When I stepped onboard Lady Washington as a Two Weeks Before the Mast participant back in 2012, I was practically floating with excitement but had little idea what to expect. I certainly wasn’t prepared to encounter an industry and way of life that would become both a personal and professional passion.
Today, I’m thrilled to be the instructor for the Entry Level Mariner class offered by The Seafarer Collective and I can’t wait to meet my first cohort of students. TSC’s mission formalizes the amazing mentorship, training, and professional development opportunities that have existed on tall ships everywhere for decades. It also makes those opportunities more accessible than ever to the next generation of captains, mates, engineers, and onboard educators.
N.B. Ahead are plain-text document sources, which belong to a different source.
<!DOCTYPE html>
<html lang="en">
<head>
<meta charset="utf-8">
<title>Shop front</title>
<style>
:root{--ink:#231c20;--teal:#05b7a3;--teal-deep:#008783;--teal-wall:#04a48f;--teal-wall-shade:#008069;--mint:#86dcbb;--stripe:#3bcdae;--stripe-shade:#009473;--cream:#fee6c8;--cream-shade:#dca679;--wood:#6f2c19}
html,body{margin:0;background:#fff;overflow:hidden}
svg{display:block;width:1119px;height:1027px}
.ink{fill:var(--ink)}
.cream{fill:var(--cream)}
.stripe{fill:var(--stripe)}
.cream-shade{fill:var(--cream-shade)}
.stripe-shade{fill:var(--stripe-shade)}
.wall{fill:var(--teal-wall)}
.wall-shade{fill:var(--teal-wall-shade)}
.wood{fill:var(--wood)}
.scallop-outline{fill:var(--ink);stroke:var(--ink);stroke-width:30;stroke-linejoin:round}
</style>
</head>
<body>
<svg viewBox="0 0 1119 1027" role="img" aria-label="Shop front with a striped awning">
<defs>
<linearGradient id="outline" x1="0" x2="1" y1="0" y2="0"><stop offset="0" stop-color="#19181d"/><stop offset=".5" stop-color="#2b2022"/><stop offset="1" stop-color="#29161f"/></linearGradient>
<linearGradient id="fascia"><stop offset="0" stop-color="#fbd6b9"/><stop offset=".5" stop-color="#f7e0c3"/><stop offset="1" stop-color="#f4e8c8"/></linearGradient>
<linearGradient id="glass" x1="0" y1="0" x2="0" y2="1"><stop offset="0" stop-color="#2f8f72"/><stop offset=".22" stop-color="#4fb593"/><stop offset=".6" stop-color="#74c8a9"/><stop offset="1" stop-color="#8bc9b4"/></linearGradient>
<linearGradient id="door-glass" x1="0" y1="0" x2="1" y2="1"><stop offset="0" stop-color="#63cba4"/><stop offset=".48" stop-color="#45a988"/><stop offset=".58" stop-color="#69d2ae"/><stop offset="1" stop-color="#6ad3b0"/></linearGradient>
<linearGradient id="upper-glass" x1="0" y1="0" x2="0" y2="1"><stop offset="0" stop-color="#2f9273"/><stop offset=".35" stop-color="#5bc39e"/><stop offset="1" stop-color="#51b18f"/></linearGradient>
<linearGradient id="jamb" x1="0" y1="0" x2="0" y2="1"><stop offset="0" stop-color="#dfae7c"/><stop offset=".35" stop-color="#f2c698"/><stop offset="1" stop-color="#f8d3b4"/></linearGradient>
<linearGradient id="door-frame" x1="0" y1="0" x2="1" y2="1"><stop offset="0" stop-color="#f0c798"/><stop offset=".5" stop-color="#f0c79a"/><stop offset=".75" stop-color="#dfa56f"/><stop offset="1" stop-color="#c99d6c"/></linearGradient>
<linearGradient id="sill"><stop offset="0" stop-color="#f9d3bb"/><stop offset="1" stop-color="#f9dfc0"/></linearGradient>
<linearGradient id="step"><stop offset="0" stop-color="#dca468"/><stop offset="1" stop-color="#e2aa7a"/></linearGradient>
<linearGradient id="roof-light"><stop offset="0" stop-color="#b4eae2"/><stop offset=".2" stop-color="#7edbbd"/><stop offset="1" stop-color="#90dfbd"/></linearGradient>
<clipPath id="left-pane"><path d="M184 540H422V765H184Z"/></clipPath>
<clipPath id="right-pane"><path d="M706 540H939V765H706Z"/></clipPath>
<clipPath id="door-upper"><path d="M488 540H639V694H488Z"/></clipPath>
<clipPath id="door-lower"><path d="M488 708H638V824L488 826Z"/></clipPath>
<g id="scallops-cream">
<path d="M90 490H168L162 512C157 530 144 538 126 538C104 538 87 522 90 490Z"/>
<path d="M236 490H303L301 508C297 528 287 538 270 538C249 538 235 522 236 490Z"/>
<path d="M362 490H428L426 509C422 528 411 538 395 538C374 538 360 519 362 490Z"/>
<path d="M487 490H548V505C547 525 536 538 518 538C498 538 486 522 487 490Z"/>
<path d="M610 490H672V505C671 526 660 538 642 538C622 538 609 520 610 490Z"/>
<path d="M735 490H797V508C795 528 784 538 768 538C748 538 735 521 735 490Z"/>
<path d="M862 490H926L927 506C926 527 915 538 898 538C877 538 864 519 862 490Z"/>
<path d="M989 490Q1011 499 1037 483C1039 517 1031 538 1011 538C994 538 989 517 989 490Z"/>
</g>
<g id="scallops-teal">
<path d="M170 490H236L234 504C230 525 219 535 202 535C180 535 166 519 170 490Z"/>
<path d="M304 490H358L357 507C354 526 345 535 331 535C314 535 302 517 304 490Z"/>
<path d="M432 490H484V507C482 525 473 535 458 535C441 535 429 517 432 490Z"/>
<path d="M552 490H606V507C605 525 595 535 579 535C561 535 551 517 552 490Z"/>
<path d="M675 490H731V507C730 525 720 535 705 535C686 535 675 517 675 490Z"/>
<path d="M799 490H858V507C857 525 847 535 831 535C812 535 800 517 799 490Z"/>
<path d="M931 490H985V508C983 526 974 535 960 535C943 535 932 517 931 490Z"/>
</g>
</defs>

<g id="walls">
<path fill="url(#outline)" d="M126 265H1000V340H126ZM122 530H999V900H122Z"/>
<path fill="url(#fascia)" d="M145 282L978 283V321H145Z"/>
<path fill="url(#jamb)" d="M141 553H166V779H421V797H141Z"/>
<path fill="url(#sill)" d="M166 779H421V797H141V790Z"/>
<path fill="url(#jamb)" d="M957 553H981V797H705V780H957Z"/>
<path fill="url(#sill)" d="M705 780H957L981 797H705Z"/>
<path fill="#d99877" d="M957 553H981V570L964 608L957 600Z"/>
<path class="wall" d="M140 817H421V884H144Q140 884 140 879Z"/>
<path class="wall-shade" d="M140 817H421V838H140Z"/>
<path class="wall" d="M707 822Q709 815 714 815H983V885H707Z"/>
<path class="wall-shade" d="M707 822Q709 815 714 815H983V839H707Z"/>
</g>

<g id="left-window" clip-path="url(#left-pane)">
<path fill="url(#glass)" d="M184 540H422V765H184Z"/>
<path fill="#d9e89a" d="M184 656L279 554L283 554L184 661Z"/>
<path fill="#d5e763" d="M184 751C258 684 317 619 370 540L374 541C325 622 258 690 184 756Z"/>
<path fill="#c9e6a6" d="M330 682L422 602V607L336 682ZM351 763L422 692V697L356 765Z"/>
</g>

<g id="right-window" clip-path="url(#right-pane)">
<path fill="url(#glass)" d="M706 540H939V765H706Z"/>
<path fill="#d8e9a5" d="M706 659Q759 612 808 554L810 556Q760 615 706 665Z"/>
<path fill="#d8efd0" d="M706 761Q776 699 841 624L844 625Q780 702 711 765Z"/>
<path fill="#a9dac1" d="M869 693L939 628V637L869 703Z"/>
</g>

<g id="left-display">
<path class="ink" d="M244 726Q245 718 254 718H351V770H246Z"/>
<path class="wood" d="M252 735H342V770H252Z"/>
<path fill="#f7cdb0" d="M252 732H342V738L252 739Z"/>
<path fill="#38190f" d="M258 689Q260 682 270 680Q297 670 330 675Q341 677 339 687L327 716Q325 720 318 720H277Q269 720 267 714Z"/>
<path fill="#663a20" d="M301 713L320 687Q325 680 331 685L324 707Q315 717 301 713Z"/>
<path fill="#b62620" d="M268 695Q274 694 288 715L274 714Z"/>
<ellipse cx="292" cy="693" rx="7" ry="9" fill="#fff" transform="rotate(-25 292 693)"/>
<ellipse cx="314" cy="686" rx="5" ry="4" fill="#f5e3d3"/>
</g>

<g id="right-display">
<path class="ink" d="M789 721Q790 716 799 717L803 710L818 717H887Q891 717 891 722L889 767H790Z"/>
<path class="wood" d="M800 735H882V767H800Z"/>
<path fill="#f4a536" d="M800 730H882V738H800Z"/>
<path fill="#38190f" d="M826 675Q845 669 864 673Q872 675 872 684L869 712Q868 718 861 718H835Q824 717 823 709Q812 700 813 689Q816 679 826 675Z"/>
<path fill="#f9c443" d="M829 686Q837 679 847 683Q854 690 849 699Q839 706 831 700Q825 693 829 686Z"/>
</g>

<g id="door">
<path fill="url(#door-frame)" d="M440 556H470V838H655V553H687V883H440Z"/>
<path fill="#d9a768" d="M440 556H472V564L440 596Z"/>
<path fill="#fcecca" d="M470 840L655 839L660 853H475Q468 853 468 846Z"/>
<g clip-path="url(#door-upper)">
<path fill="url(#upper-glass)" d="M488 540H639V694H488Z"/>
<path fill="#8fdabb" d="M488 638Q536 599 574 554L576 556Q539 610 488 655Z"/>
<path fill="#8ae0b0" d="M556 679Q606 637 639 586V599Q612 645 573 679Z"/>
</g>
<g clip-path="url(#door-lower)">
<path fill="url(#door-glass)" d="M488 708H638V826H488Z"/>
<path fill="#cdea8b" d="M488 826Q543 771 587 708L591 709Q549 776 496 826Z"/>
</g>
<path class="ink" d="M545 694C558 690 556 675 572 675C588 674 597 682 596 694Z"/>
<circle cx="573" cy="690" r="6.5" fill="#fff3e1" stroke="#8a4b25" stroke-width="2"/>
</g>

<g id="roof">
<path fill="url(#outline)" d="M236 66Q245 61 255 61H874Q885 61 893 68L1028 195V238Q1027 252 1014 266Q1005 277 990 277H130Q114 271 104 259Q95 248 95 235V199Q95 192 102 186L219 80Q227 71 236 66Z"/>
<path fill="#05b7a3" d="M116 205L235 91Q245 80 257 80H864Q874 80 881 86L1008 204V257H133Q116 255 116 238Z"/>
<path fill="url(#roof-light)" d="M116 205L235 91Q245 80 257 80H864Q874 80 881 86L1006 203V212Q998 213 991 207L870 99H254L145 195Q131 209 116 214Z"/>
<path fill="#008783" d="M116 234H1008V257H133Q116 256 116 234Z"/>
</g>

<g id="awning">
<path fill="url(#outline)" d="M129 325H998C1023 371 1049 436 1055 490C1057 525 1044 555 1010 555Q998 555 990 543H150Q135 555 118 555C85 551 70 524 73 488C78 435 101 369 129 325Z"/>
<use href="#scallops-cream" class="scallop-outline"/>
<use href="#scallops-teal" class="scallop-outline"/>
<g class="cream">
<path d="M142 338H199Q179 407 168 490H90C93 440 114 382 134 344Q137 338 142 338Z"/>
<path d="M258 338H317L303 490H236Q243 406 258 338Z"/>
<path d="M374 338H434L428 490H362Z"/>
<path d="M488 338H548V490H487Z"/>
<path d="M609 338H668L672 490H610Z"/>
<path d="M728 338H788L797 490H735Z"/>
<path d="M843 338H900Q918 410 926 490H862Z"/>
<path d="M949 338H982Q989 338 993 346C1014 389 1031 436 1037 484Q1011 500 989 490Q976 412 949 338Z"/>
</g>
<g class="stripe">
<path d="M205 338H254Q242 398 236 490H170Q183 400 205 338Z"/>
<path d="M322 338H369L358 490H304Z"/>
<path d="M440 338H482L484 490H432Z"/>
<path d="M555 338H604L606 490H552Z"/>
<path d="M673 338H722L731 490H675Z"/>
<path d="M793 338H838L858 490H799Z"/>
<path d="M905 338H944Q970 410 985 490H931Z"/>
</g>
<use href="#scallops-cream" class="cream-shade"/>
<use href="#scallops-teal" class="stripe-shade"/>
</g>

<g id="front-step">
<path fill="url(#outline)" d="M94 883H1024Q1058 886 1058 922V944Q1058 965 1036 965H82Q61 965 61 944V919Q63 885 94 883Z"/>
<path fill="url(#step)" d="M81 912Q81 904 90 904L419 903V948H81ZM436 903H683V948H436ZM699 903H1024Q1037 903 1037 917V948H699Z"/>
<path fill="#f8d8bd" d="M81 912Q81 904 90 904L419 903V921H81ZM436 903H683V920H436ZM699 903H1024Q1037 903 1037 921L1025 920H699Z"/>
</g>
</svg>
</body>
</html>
As the program enters its second year I look forward to watching how it continues to change the maritime industry for the better.
Growing up in the Northwest, I was fairly oblivious to the region’s maritime history and global presence until I intentionally went looking for it. Even then, I had to do some digging before I found a way to get on the water in a meaningful way! I don’t think I’m unique in that regard, and am proud to be a part of an organization that’s committed to getting similarly interested folks from sea to shining sea working on boats.
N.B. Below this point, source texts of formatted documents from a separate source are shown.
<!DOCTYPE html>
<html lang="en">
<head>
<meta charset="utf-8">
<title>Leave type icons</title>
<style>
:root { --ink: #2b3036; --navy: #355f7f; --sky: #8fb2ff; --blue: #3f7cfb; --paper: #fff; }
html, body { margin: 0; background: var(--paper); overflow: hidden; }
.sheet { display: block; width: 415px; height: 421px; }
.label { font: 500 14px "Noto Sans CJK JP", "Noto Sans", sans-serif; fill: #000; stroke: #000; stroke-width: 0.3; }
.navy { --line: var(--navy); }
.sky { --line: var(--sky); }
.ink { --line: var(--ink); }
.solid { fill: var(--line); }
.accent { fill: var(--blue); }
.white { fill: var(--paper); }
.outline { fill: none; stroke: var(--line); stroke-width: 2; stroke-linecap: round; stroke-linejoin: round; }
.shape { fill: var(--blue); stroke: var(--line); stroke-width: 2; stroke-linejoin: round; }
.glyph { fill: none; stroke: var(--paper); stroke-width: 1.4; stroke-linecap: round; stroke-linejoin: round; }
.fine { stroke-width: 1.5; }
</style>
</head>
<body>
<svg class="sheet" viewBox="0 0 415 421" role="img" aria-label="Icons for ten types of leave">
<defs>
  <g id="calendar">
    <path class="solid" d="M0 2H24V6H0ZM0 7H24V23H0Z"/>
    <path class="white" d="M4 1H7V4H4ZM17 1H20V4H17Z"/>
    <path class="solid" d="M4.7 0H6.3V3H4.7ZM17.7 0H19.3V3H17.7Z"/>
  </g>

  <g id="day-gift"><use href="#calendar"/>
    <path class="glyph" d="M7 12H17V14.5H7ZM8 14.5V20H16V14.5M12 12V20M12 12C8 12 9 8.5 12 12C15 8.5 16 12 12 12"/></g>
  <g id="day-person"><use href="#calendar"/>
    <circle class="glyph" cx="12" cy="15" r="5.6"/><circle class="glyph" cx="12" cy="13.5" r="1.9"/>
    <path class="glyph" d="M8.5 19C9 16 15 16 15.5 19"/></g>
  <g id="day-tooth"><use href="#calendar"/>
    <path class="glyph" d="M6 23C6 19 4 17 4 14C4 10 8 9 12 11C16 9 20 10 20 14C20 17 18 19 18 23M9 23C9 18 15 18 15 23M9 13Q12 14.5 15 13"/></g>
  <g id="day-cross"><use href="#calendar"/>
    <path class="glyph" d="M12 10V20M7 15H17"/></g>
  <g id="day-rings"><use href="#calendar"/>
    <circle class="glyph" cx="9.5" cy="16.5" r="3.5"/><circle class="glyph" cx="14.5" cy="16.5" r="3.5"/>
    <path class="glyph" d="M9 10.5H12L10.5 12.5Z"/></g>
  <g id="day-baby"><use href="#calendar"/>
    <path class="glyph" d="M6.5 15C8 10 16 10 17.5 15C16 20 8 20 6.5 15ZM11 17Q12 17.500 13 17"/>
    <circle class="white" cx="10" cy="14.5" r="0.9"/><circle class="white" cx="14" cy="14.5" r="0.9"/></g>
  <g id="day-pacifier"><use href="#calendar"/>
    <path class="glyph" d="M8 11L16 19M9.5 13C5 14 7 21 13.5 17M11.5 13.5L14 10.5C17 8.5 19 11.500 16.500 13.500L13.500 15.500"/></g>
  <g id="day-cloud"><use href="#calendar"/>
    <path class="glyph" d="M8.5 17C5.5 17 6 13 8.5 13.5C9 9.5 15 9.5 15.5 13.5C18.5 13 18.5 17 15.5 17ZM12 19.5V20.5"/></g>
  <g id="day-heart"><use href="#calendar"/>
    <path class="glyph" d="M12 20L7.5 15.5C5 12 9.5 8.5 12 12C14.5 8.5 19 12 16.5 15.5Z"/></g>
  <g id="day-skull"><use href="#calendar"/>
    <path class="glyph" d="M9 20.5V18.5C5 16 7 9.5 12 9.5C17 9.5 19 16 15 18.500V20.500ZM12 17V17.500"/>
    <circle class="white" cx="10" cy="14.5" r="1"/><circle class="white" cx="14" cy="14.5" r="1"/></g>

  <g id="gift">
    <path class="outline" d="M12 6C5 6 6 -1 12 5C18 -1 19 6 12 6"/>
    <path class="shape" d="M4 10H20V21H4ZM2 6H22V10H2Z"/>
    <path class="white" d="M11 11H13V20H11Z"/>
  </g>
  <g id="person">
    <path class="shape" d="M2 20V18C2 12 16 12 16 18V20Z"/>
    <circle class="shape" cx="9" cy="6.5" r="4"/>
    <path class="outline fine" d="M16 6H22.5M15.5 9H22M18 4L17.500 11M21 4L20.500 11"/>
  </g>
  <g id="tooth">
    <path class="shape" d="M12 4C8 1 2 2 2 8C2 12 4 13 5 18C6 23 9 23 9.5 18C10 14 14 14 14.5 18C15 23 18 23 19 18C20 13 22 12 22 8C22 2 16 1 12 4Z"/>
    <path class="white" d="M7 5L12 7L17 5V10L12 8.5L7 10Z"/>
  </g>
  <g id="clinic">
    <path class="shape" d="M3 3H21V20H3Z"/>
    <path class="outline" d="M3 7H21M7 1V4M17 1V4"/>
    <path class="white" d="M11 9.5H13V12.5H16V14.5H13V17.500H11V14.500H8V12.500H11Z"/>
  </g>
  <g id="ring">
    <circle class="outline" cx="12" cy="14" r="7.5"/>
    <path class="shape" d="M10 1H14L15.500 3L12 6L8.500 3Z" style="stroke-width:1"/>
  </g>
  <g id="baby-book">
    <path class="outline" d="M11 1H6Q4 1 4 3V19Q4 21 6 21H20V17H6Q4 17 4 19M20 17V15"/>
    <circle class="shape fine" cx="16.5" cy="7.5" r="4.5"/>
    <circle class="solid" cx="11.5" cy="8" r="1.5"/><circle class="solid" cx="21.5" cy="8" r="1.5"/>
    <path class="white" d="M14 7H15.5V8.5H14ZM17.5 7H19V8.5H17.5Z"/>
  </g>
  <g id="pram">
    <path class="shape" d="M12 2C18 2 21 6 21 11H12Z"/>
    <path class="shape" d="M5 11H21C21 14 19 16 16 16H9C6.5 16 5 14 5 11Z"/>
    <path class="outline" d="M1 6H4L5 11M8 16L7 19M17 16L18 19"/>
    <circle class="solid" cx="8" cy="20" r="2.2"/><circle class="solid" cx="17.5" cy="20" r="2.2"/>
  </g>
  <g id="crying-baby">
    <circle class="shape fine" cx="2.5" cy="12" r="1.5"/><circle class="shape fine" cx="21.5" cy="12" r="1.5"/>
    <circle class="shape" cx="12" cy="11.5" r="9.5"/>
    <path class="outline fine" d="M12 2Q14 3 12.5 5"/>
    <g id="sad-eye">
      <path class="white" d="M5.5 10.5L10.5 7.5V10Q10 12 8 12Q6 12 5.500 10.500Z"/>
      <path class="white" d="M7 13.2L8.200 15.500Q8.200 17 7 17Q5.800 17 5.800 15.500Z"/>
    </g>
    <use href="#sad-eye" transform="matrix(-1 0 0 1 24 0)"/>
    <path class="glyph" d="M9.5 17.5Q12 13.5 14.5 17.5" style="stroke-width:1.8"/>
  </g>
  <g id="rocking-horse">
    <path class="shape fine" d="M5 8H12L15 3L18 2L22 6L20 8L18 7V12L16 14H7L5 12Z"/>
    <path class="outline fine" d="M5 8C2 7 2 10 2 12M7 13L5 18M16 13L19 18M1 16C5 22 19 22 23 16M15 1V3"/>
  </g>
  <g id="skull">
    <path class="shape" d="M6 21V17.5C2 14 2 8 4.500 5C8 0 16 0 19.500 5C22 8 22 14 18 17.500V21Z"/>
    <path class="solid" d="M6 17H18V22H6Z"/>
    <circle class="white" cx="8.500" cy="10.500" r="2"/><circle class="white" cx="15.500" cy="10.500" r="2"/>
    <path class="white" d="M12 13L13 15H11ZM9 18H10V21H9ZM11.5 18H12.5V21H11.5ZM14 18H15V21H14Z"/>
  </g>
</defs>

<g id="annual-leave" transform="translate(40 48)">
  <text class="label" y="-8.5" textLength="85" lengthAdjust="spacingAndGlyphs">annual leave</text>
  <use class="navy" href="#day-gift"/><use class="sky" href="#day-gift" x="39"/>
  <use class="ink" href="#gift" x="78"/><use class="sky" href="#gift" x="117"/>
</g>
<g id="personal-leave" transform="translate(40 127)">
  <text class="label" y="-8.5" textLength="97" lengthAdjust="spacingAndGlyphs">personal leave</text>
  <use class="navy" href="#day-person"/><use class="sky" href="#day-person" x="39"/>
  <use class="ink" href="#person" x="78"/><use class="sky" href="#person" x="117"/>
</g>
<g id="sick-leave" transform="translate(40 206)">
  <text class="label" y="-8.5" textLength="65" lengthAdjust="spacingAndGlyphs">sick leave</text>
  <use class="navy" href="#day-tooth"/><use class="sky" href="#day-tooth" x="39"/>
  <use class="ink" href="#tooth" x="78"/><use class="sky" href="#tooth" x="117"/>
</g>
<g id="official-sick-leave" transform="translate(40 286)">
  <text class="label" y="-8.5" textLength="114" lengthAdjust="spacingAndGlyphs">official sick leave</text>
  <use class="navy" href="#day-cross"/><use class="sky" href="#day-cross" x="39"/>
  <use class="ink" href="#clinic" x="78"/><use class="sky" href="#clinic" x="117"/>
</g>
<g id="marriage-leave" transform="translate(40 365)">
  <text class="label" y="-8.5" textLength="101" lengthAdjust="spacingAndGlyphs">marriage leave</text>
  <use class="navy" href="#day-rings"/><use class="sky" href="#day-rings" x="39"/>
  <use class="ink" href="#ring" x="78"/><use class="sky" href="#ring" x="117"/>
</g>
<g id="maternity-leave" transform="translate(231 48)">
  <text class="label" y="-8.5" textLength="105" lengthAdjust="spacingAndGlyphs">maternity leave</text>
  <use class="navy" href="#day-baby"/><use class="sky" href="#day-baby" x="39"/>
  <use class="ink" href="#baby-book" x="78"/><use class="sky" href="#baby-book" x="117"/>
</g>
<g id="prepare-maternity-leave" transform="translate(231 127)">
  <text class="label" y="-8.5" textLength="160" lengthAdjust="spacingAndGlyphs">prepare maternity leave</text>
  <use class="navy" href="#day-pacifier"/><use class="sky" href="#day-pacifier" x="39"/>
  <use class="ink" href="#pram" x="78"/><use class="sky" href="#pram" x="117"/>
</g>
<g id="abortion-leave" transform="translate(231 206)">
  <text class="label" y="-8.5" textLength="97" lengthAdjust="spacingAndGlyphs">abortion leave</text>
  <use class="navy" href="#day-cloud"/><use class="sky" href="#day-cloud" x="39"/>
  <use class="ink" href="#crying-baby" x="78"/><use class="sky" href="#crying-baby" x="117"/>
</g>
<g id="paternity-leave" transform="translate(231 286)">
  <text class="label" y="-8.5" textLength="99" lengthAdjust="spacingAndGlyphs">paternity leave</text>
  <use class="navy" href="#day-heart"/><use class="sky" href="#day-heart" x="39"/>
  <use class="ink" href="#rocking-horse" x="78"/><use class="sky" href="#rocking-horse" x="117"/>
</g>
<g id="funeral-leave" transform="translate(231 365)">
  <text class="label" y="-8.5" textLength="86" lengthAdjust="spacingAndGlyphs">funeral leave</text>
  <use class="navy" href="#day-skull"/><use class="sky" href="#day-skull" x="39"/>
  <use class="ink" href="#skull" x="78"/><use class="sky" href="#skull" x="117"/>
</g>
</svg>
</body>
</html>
During my career as a professional mariner, I’ve witnessed the transformative power of maritime on the individual and vice-versa. I’ve also witnessed a deficit of credentialled mariners in the industry, often due to the complex and sometimes prohibitively expensive application process. The more we can do to help motivated folks from all backgrounds get involved and invested in maritime, the better! I’ve loved working with Hali, Sarah, and the other TSC instructors to put the finishing touches on a class that combines a strong traditional foundation with thoroughly modern skills to prepare its graduates for whatever maritime career path they choose. I know that if TSC had existed when I joined my first vessel, I would have avoided much of the muddling through and hard knocks that made my early forays into the world of licensing tedious. Thankfully I can draw on those experiences to help my future students navigate their own professional courses!
I’m a USCG licensed captain, an experiential educator, and recently began teaching in a middle school while completing my state teaching certification. I also hold degrees in History and Political Science from the University of Idaho. My husband (a fellow mariner who I met while crewing on Hawaiian Chieftain) and I live on the coast of Maine where we’re lucky to have access to the largest fleet of traditionally-rigged vessels in the country. When I’m not sailing, you’ll most likely find me fixing up our home, a schoolhouse built in 1829, and enjoying Maine’s glorious outdoors.
Feel free to reach out to me at firstname.lastname@example.org